There are entire rooms full of clothing, shoes and luggage, marked clearly with name and town, so it could be recovered by its owner after a shower. Even pots and pans, which clearly indicated that the people arriving here were certain they were starting a new life – why else carry pots and pans?
There was also a display with several tons of human hair bound for a German textile factory at the time the camp was liberated. (Prisoner’s heads were shaved when they were removed from the gas chambers.)
As startling as the displays were at Auschwitz, I was especially moved by the pure scale of Birkenau. By comparison, Auschwitz (a former military barracks) looks reminiscent of a university campus while Birkenau – just 3km away – is a vast, desolate field with only rudimentary living quarters.
When you picture a concentration camp in your mind, it is likely Birkenau that you see.

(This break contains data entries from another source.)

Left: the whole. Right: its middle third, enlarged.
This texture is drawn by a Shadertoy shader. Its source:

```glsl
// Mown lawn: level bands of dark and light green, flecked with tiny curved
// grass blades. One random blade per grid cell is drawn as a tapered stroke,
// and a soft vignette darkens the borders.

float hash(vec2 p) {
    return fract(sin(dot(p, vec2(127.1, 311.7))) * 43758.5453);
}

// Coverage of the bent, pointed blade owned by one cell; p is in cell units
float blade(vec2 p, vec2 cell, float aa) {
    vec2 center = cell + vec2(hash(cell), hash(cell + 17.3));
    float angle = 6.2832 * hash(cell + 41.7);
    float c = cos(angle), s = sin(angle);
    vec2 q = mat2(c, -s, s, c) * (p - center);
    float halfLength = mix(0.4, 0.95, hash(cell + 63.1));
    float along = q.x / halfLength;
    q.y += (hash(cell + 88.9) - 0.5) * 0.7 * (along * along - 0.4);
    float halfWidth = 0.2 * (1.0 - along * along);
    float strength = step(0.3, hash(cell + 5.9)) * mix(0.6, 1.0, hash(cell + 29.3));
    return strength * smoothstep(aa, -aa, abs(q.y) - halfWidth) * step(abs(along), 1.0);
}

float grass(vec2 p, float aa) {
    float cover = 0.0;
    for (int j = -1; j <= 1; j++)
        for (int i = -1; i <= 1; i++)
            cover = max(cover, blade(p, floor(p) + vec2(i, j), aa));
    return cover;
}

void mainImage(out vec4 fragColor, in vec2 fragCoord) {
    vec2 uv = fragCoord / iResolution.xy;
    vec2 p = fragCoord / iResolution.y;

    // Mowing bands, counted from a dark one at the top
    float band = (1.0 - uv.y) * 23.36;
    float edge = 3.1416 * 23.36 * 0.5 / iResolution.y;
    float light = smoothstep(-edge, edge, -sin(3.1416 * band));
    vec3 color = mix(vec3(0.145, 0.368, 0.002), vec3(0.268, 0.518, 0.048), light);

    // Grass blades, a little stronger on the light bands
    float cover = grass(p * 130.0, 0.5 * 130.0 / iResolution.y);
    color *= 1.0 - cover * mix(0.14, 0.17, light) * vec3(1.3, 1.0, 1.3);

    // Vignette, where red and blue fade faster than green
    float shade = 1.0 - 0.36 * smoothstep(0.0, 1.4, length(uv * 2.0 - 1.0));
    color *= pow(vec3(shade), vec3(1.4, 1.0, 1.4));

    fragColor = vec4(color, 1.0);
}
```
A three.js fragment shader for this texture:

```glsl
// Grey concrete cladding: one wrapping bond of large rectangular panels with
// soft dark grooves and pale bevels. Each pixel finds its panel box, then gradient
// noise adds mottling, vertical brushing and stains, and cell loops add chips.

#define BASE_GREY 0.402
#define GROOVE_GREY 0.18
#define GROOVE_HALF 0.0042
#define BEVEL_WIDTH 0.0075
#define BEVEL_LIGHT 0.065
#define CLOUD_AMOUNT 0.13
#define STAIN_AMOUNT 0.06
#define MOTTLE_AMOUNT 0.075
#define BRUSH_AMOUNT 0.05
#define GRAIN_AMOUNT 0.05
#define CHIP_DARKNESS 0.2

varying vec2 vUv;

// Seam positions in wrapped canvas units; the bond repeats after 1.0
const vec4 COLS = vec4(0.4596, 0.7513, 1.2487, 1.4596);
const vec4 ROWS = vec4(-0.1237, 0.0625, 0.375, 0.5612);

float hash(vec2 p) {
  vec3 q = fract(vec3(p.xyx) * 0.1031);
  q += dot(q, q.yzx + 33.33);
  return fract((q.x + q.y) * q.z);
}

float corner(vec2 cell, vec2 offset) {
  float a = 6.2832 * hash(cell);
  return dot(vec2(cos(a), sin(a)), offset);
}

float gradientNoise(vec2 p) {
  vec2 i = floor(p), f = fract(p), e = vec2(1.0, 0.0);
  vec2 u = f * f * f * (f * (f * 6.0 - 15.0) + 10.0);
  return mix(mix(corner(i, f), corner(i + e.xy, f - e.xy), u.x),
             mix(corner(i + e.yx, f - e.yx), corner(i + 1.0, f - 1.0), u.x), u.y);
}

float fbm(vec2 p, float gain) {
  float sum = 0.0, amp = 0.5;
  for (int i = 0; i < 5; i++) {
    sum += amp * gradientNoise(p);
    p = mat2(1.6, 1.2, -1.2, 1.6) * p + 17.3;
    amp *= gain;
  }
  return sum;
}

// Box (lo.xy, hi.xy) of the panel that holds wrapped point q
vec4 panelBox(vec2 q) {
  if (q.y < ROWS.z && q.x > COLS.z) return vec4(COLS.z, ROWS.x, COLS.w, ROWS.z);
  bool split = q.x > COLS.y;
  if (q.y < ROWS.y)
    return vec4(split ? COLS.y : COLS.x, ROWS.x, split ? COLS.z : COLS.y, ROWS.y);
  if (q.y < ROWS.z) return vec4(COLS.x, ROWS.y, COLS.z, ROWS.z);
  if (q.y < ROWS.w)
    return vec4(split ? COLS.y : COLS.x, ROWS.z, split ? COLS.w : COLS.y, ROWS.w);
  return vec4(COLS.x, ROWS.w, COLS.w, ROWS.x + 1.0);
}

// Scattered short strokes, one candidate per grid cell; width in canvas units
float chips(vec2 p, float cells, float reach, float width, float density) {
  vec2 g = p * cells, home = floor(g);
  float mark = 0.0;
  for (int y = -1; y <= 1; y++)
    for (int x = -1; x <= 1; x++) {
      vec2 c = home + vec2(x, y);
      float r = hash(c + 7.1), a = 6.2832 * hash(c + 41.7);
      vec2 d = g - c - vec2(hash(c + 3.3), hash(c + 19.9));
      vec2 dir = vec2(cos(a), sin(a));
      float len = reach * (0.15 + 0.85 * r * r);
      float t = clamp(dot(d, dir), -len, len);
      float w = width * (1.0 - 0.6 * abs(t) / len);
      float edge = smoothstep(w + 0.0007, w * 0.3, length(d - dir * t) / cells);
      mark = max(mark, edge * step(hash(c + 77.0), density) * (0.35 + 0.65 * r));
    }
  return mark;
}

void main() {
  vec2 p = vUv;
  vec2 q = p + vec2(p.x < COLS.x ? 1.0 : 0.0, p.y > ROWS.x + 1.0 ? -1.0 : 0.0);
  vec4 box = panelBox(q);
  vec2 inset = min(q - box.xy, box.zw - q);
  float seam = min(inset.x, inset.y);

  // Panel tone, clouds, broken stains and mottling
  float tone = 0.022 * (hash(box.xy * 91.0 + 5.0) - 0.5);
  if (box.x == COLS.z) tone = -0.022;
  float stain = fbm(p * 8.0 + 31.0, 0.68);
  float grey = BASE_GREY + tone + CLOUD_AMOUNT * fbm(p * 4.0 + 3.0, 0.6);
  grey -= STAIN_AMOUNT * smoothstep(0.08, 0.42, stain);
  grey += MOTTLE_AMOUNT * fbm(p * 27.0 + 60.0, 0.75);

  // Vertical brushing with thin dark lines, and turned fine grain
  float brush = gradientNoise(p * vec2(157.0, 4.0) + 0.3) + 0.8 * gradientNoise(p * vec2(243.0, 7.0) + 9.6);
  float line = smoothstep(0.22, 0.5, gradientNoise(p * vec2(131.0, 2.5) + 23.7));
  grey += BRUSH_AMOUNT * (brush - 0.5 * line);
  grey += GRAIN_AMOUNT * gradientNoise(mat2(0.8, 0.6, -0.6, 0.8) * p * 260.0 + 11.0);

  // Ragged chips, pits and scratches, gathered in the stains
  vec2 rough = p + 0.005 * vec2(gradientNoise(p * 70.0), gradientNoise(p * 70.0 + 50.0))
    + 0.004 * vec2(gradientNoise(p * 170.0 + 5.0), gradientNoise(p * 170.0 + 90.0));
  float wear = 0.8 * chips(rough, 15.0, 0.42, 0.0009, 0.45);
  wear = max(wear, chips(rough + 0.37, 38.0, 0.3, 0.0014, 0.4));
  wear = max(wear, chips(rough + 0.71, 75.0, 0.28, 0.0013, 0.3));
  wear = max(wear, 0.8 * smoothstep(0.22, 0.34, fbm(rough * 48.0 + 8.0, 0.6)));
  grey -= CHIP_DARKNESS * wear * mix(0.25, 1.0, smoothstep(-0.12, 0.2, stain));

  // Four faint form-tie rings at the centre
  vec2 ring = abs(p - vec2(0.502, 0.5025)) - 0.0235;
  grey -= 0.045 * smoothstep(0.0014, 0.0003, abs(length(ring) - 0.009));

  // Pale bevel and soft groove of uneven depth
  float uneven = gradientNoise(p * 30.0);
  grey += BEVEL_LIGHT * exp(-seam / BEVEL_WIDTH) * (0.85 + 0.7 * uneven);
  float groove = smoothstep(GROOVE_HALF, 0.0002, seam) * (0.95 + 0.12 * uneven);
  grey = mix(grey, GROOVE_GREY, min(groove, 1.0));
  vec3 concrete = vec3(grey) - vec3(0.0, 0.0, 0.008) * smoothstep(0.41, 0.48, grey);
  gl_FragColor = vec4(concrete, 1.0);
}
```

The solitary train tracks still run through the center of the camp, ending at the doorstep of the gas chamber. Those deemed fit for work endured a miserable existence in harsh living conditions and forced labor. Most survived only a few months, at best.
As you walk the massive grounds and along the train tracks, it is impossible not to envision the people who arrived here…who they were, where they came from.
The emotional impact of visiting a place like Auschwitz Birkenau is indescribable. You can read the history and know the terrifying story, but standing on that hallowed ground and walking in the footsteps of those who perished there transcends anything that can be gleaned from a book or a movie.
I will forever see those train tracks in my mind.
It is an experience I will carry with me for the rest of my life.
Tonight, the European journey continues to Prague…